    I want something with a wet room for skins and avi gear so I'm not stuffing my skins in the main compartment on top of my puffy at every transition. Also need a system that carries a board well - both together and split. A hydration system would also be nice.

     

    Just had a quick look at the BD revelation. Seems to have all my desired features in a super clean design. Curious how well it would carry a board....


  11. I'm in the market for a touring specific pack - I've realized over the last couple of seasons that the pack I've been using is completely inappropriate for this application. I'm trying to avert buyer's remorse from a poorly thought out purchase and would appreciate thoughts/advice. Here are my stats:

     

    Looking for something around 30L

     

    I appreciate simplicity - not attracted to gimmicks and unnecessary features

     

    I ride a splitboard

     

    Now PLEASE bestow upon me your infinite wisdom CC folks!
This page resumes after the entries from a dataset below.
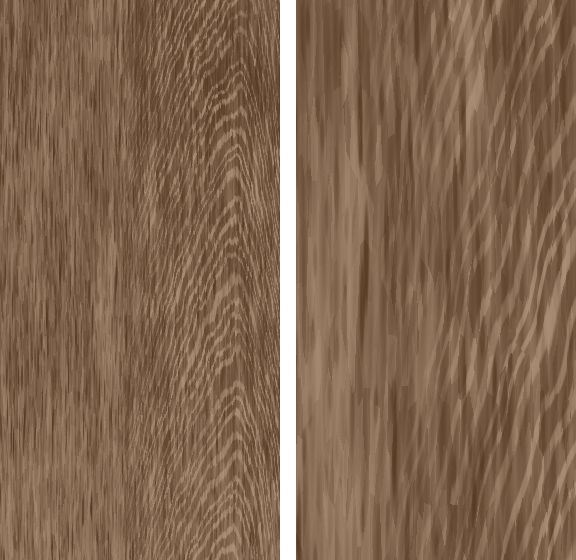
Left, the full canvas; right, a detail of the centre.
Give the GLSL for this texture, as a Shadertoy shader.

```glsl
// Brown oak board: upright fibres and dark pores at left, arched growth rings at right.

vec2 hash2(vec2 p) {
    return fract(sin(vec2(dot(p, vec2(127.1, 311.7)), dot(p, vec2(269.5, 183.3)))) * 43758.545);
}

// Cellular noise: x = distance to the nearest point, y = random tone of its cell
vec2 cellular(vec2 p) {
    vec2 base = floor(p);
    vec2 nearest = vec2(9.0, 0.0);
    for (int j = -1; j <= 1; j++) {
        for (int i = -1; i <= 1; i++) {
            vec2 cell = base + vec2(i, j);
            float d = length(cell + hash2(cell) - p);
            if (d < nearest.x) nearest = vec2(d, hash2(cell + 71.3).x);
        }
    }
    return nearest;
}

// Slow drift made of layered sines, about -1 to 1
float drift(vec2 p) {
    return 0.5 * sin(p.x + 1.7 * sin(p.y * 0.8)) + 0.3 * sin(p.y * 1.9 - p.x * 1.3 + 2.0)
         + 0.2 * sin(p.x * 3.1 + p.y * 2.7 + 4.0);
}

// Height field whose level lines are the arched rings
float ringHeight(vec2 p, float apex) {
    float d = p.x - apex;
    d *= d > 0.0 ? 1.8 : 1.0;
    return p.y + 1.35 * sqrt(d * d + 0.0008) + 3.5 * d * d
         + 0.03 * drift(p * vec2(15.0, 5.0)) + 0.008 * sin(p.x * 61.0 + 5.0 * sin(p.y * 7.0));
}

void mainImage(out vec4 fragColor, in vec2 fragCoord) {
    vec2 p = fragCoord / iResolution.x;
    float apex = 0.83 + 0.02 * p.y + 0.014 * sin(p.y * 3.5);
    float ringZone = smoothstep(0.36, 0.64, p.x);

    // Fibres: long stretched cells, leaning a little with the slow drift
    vec2 g = p + vec2(0.006 * drift(p * vec2(4.0, 2.5)), 0.0);
    vec2 fine = cellular(g * vec2(112.0, 5.5));
    vec2 coarse = cellular(g * vec2(46.0, 1.4) + 17.0);
    vec2 hair = cellular(g * vec2(150.0, 15.0) + 41.0);
    float tone = 2.4 * (fine.x - 0.45) + 1.9 * (coarse.x - 0.45)
               + 1.3 * (fine.y - 0.5) + 1.9 * (hair.y - 0.5);

    // Pores: thin crisp dark lines at the left, short faint ticks among the rings
    vec2 pore = cellular(g * vec2(68.0, 3.6) + 83.0);
    tone -= 3.0 * (1.0 - 0.75 * ringZone) * (1.0 - smoothstep(0.1, 0.27, pore.x))
          * smoothstep(0.2, 0.6, pore.y);
    vec2 tick = cellular(g * vec2(72.0, 9.0) + 29.0);
    tone -= 1.5 * (1.0 - smoothstep(0.1, 0.28, tick.x)) * smoothstep(0.3, 0.7, tick.y);

    // Rings: narrow pale streaks, torn and broken along the fibres
    float phase = 92.0 * ringHeight(p, apex) + 1.5 * (fine.y - 0.5) + 1.1 * (coarse.y - 0.5);
    phase += 1.4 * sin(phase * 0.23) + 0.7 * sin(phase * 0.41 + 1.0);
    float patchy = drift(p * vec2(14.0, 8.0) + 3.0);
    float band = smoothstep(0.15 - 0.3 * patchy, 0.85, sin(phase));
    float streak = band * (0.65 + 0.7 * hair.y) * (1.0 + 0.4 * patchy);
    tone += ringZone * (2.7 * streak - 0.95);

    // Broad shading: pale column, dark patch at upper right, lighter foot
    tone += 0.5 * drift(p * vec2(9.0, 2.6)) + 0.25 * sin(p.x * 47.0 + 2.0 * sin(p.y * 1.8));
    tone += 0.7 * exp(-pow((p.x - 0.38) / 0.06, 2.0)) * (0.7 + 0.3 * sin(p.y * 4.0 - 2.3));
    vec2 shade = (p - vec2(0.82, 1.7)) * vec2(6.0, 5.0);
    tone -= 1.1 * exp(-dot(shade, shade));
    tone += 0.7 * (1.0 - smoothstep(0.0, 0.7, p.y)) - 0.2 * p.y + 0.3;

    // Soft limit keeps the darkest and palest tones within the wood's range
    tone = 3.6 * tanh(tone / 3.6);
    vec3 wood = vec3(0.50, 0.39, 0.30) + tone * vec3(0.052, 0.0515, 0.05);
    fragColor = vec4(wood, 1.0);
}
```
    Thanks in advance

     

     

     

     


  12. My regular partner is off to Wyoming to send in the Tetons & Rockies and I'm in search of a replacement(s)!

    Looking for dependable climbing partners with good mountain sense and judgement to climb alpine, rock, ice, and mixed routes primarily in the North Cascades and occasionally in the Selkirks. I live in Spokane so a 509 resident would be ideal but not required.

    I have gear for nearly every type of climbing. I'm climbing 5.12b sport, 5.10a trad, AI/WI3, and have big lungs for long slogs.

    If anyone is interested let me know and we can do a shakedown climb in Leavenworth or WA Pass.

    Cheers!

     


  13. I've made several runs on my board with my Baruntse this season and it kinda sucks. Have also tried to ride in my Trangos and failed miserably. It will definitely get you off the mountain faster than walking but if you're looking to make quality turns I recommend cutting your board in half and installing a voile split kit.

×